Conducted at the University of Texas and University of Michigan, evidence shows that spanking can cause mental health issues, causing permanent social and developmental problems.
The study took place over 50 years and looked at the affects of spanking on 160,000 children. For the purposes of the study, spanking was defined as "an open-handed hit on the behind or extremities."
"Our analysis focuses on what most Americans would recognize as spanking and not on potentially abusive behaviors," study author Elizabeth Gershoff, an associate professor of human development and family sciences at The University of Texas at Austin, said in a news release. "We found that spanking was associated with unintended detrimental outcomes, and was not associated with more immediate or long-term compliance, which are parents' intended outcomes when they discipline their children."
Elizabeth Gershoff, study author
The study found that children who are spanked more frequently have an increased risk of developing anti-social and aggressive behaviors.
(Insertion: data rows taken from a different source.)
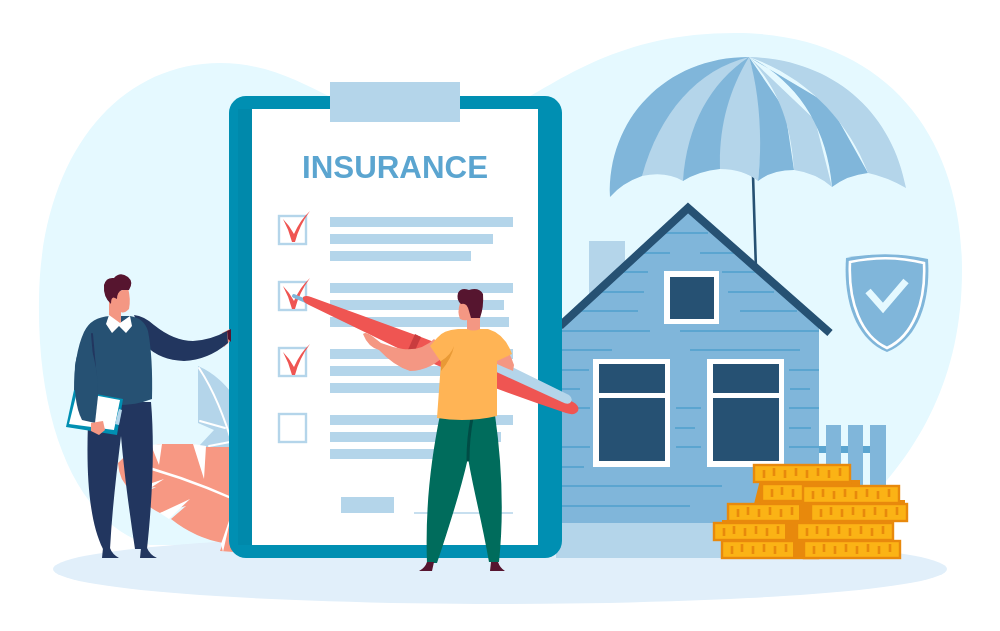
<!DOCTYPE html>
<html lang="en">
<head>
<meta charset="utf-8">
<title>Insurance</title>
<style>
:root{--mist:#e5f9ff;--ground:#e1effa;--light:#b4d5ea;--mid:#80b6da;--line:#5ba5d0;--navy:#265173;--ink:#22365f;--teal:#008fb2;--red:#ef5552;--crimson:#c93c3e;--skin:#f49783;--hair:#56152f;--leaf:#f79883;--shirt:#ffb455;--green:#006c5c;--gold:#fbb315;--amber:#e8890c;--white:#fff}
html,body{margin:0;background:var(--white);overflow:hidden}
svg{display:block;width:1000px;height:631px}
.mist{fill:var(--mist)}.ground{fill:var(--ground)}.light{fill:var(--light)}.mid{fill:var(--mid)}.navy{fill:var(--navy)}.ink{fill:var(--ink)}.teal{fill:var(--teal)}.red{fill:var(--red)}.crimson{fill:var(--crimson)}.skin{fill:var(--skin)}.hair{fill:var(--hair)}.leaf{fill:var(--leaf)}.shirt{fill:var(--shirt)}.green{fill:var(--green)}.white{fill:var(--white)}.amber{fill:var(--amber)}
.stroke{fill:none;stroke-linecap:round;stroke-linejoin:round}
.title{font:700 32px "Liberation Sans",Arial,sans-serif;fill:var(--line)}
.box{fill:var(--white);stroke:var(--light);stroke-width:2.4}
.coin-body{fill:var(--gold);stroke:var(--amber);stroke-width:2.4}
.coin-ridges{stroke:var(--amber);stroke-width:2.6;fill:none}
.boards{stroke:var(--line);stroke-width:1.8;fill:none}
</style>
</head>
<body>
<svg viewBox="0 0 1000 631" role="img" aria-label="Two men with a home insurance checklist, a house under an umbrella and stacks of coins">
<defs>
<g id="tick"><path class="red" d="M283 219Q289 225 294 234Q300 220 310 211Q299 226 295 242L292 242Q289 230 283 219Z"/></g>
<g id="coin"><rect class="coin-body" width="96" height="17"/><path class="coin-ridges" d="M10 5v8M20 3v8M31 5v8M42 3v8M53 5v8M64 3v8M75 5v8M86 3v8"/></g>
<g id="window"><rect class="white" width="77" height="108"/><rect class="navy" x="6" y="5" width="66" height="29"/><rect class="navy" x="6" y="39" width="66" height="63"/></g>
</defs>

<g id="backdrop">
<path class="mist" d="M39 300C40 160 115 63 220 63C300 63 340 118 420 128C520 140 560 33 735 33C880 33 962 130 962 270C962 400 900 480 820 545L150 545C80 525 37 430 39 300Z"/>
<ellipse class="ground" cx="500" cy="569" rx="447" ry="35"/>
</g>

<g id="umbrella">
<path class="stroke" d="M753 175L756 270" stroke="var(--navy)" stroke-width="2.6"/>
<path class="mid" d="M749 57C665 57 607 120 610 197Q622 183 642 176L700 120Z"/>
<path class="light" d="M749 57C697 70 660 112 642 176Q666 171 683 181L730 110Z"/>
<path class="mid" d="M749 57C710 83 687 125 683 181Q699 171 720 169L749 100Z"/>
<path class="light" d="M749 57C728 92 719 128 720 169Q743 169 758 181L765 110Z"/>
<path class="mid" d="M749 57C759 91 763 137 758 181Q772 170 794 170L785 110Z"/>
<path class="light" d="M749 57C778 88 791 123 794 170Q816 173 832 187L815 120Z"/>
<path class="mid" d="M749 57C795 80 827 125 832 187Q848 175 868 173L830 105Z"/>
<path class="light" d="M749 57C805 76 848 120 868 173Q887 177 906 188C892 112 833 59 749 57Z"/>
</g>

<g id="house">
<rect class="light" x="589" y="241" width="36" height="70"/>
<rect class="light" x="556" y="520" width="180" height="38"/>
<path class="mid" d="M556 330L688 210L819 327V523H556Z"/>
<path class="boards" d="M664 233h44M640 253h30M700 253h34M618 272h30M722 272h34M598 292h46M728 292h46M578 311h60M740 311h57M562 331h88M680 331h139M562 350h50M690 350h110M562 370h27M789 370h30M562 389h18M790 389h20M562 408h28M676 408h25M789 408h30M675 428h20M789 428h22M562 447h28M676 447h25M789 447h30M562 467h22M789 467h12M562 486h160M562 506h128"/>
<path class="stroke" d="M560 326L688 208L830 333" stroke="var(--navy)" stroke-width="8" style="stroke-linecap:butt;stroke-linejoin:miter"/>
<rect class="white" x="664" y="271" width="55" height="53"/>
<rect class="navy" x="670" y="277" width="44" height="42"/>
<use href="#window" x="593" y="359"/>
<use href="#window" x="707" y="359"/>
</g>

<g id="fence" class="mid">
<rect x="826" y="425" width="15" height="75"/><rect x="848" y="425" width="15" height="75"/><rect x="870" y="425" width="16" height="65"/>
<rect x="819" y="446" width="67" height="7" fill="var(--line)"/><path d="M826 425h15v75h-15zM848 425h15v75h-15zM870 425h16v65h-16z"/>
</g>

<g id="shield">
<path class="mid" d="M846 258Q888 250 928 259C931 303 917 340 887 352C857 340 843 303 846 258Z"/>
<path d="M850 262Q888 254 924 263C926 302 913 336 887 348C861 336 848 302 850 262Z" fill="none" stroke="var(--white)" stroke-width="2.6"/>
<path d="M868 291L883 308L906 281" fill="none" stroke="var(--mist)" stroke-width="7"/>
</g>

<g id="coins">
<path class="amber" d="M760 480H860V500H905V520H890V558H722V520H750Z"/>
<use href="#coin" x="722" y="541"/><use href="#coin" x="804" y="541"/>
<use href="#coin" x="714" y="523"/><use href="#coin" x="797" y="523"/>
<use href="#coin" x="728" y="504"/><use href="#coin" x="811" y="504"/>
<use href="#coin" x="762" y="484"/><use href="#coin" x="803" y="486"/>
<use href="#coin" x="754" y="465"/>
<path class="amber" d="M793 541h12v17h-12zM785 523h12v18h-12zM799 504h12v18h-12z"/>
</g>

<g id="leaves">
<path class="light" d="M198 366Q222 376 240 405V480H205L199 446L214 430L198 423Z"/>
<path d="M199 368Q220 400 234 450M200 421L225 428M209 446L230 442" class="stroke" stroke="var(--white)" stroke-width="2"/>
<path class="leaf" d="M118 463Q129 450 151 446L161 444L193 444L200 447L234 447V552L220 551L223 543Q195 538 171 519L186 506L160 513Q146 506 138 496L156 487L131 490Q119 481 118 463Z"/>
<path d="M126 462Q180 475 236 500" class="stroke" stroke="var(--white)" stroke-width="2.4"/>
<path class="white" d="M193 444L204 479L206 446ZM151 445L159 465L162 444ZM160 513L190 499L169 519ZM131 490L164 479L137 497ZM221 544L232 512L223 552Z"/>
</g>

<g id="clipboard">
<rect class="teal" x="229" y="96" width="333" height="462" rx="17"/>
<rect x="238" y="109" width="14" height="436" fill="#007f9f" opacity=".35"/>
<rect class="white" x="252" y="109" width="286" height="436"/>
<rect class="light" x="330" y="82" width="130" height="40"/>
<text class="title" x="302" y="178" textLength="186" lengthAdjust="spacingAndGlyphs">INSURANCE</text>
<g id="checkboxes">
<rect class="box" x="279" y="216" width="27" height="28"/><rect class="box" x="279" y="282" width="27" height="28"/><rect class="box" x="279" y="348" width="27" height="28"/><rect class="box" x="279" y="414" width="27" height="28"/>
<use href="#tick"/><use href="#tick" y="67"/><use href="#tick" y="133"/>
</g>
<path id="list-lines" class="light" d="M330 217h183v10H330zM330 234h163v10H330zM330 251h141v10H330zM330 283h183v10H330zM330 300h174v10H330zM330 317h179v10H330zM330 349h183v10H330zM330 366h163v10H330zM330 383h141v10H330zM330 415h183v10H330zM330 432h171v10H330zM330 449h141v10H330z"/>
<rect class="light" x="341" y="497" width="53" height="16"/>
<path d="M414 513H513" stroke="var(--light)" stroke-width="1.6"/>
</g>

<g id="agent">
<path class="skin" d="M222 333L230 329V341L224 347Z"/>
<path class="hair" d="M227 331L231 329V342L228 339Z"/>
<path class="ink" d="M134 315Q144 316 154 325Q174 341 193 341Q211 340 227 331L228 343Q208 360 184 361Q160 360 146 346Z"/>
<path class="ink" d="M89 402H151C155 448 152 503 147 549H135C129 510 124 470 121 436C116 477 112 512 110 549H103C86 515 86 455 89 402Z"/>
<path class="ink" d="M103 548H110Q112 554 119 558H102ZM141 548H147Q150 555 157 558H140Z"/>
<path class="navy" d="M110 316Q91 317 84 332Q74 354 74 391L83 421L98 424V404Q129 408 152 399Q153 357 148 331Q144 318 130 316Z"/>
<path d="M92 334Q95 365 97 397" class="stroke" stroke="var(--ink)" stroke-width="2"/>
<path class="teal" d="M74 390L123 399L117 435L66 427Z"/>
<path class="white" d="M77 392L120 400L114 430L69 424Z"/>
<path class="light" d="M119 409L122 410L119 425L115 424Z"/>
<path class="navy" d="M75 366Q77 348 89 342Q99 369 98 396L95 423L82 420Q73 403 75 366Z"/>
<path class="skin" d="M91 423L103 421L105 430L99 435L91 431Z"/>
<path class="skin" d="M109 295L128 288Q131 299 129 309Q124 314 121 312L121 324L109 318Z"/>
<path class="white" d="M109 315L120 323L130 316L132 326L126 333L119 326L112 333L106 324Z"/>
<path class="hair" d="M111 304Q103 297 104 285Q106 277 114 278Q120 271 128 277Q134 282 129 290H122Q117 292 117 299L115 298Q111 296 111 304Z"/>
</g>

<g id="pen">
<path d="M294 296L308 302" class="stroke" stroke="var(--mid)" stroke-width="4"/>
<path class="red" d="M303 297Q306 295 311 297L421 337Q500 366 573 402Q580 406 578 411Q575 416 566 413Q490 388 410 354L309 305Q302 302 303 297Z"/>
<path class="crimson" d="M415 334L421 337L413 355L407 352Z"/>
<path class="light" d="M492 357L569 395Q574 399 570 403Q567 405 562 402L490 369Z"/>
</g>

<g id="client">
<path class="green" d="M440 415H495C502 464 504 514 499 562H489C482 522 473 488 468 458C460 493 448 530 437 563H427C425 508 431 459 440 415Z"/>
<path d="M472 418Q468 438 468 460" class="stroke" stroke="#004c45" stroke-width="3"/>
<path class="hair" d="M427 562H434L432 571H419Q425 568 427 562ZM491 562H498Q500 568 505 571H490Z"/>
<path class="skin" d="M363 334Q366 331 372 336L381 343Q391 347 403 349Q422 351 434 339L448 352Q431 371 410 371Q394 366 379 350Q368 347 363 334Z"/>
<path class="skin" d="M493 335Q507 343 514 365L513 371L490 361Z"/>
<path class="shirt" d="M458 329Q443 330 437 338L430 346L441 362L437 418Q467 423 497 416L497 361L512 354Q505 334 488 329Z"/>
<path d="M441 361Q451 355 454 346Q452 358 441 371Z" fill="#e99a36"/>
<path class="skin" d="M460 303Q457 312 460 319Q464 321 467 320L467 329Q473 332 480 329L480 306L465 298Z"/>
<path class="hair" d="M461 304Q456 300 458 293Q461 287 469 290Q479 287 483 294Q484 307 480 318H471L469 311Q467 302 461 304Z"/>
</g>
</svg>
</body>
</html>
They are also more likely to use physical punishment towards their own children.
"Spanking thus does the opposite of what parents usually want it to do," co-author Andrew Grogan-Kaylor, an associate professor at the University of Michigan School of Social Work, said in the news release.
Andrew Grogan-Kayalor, co-author of the study
The research showed there were actually no positive behavioral effects in children who are spanked, and in fact the outcomes are similar to those of physical abuse.
"We as a society think of spanking and physical abuse as distinct behaviors," Gershoff says. "Yet our research shows that spanking is linked with the same negative child outcomes as abuse, just to a slightly lesser degree."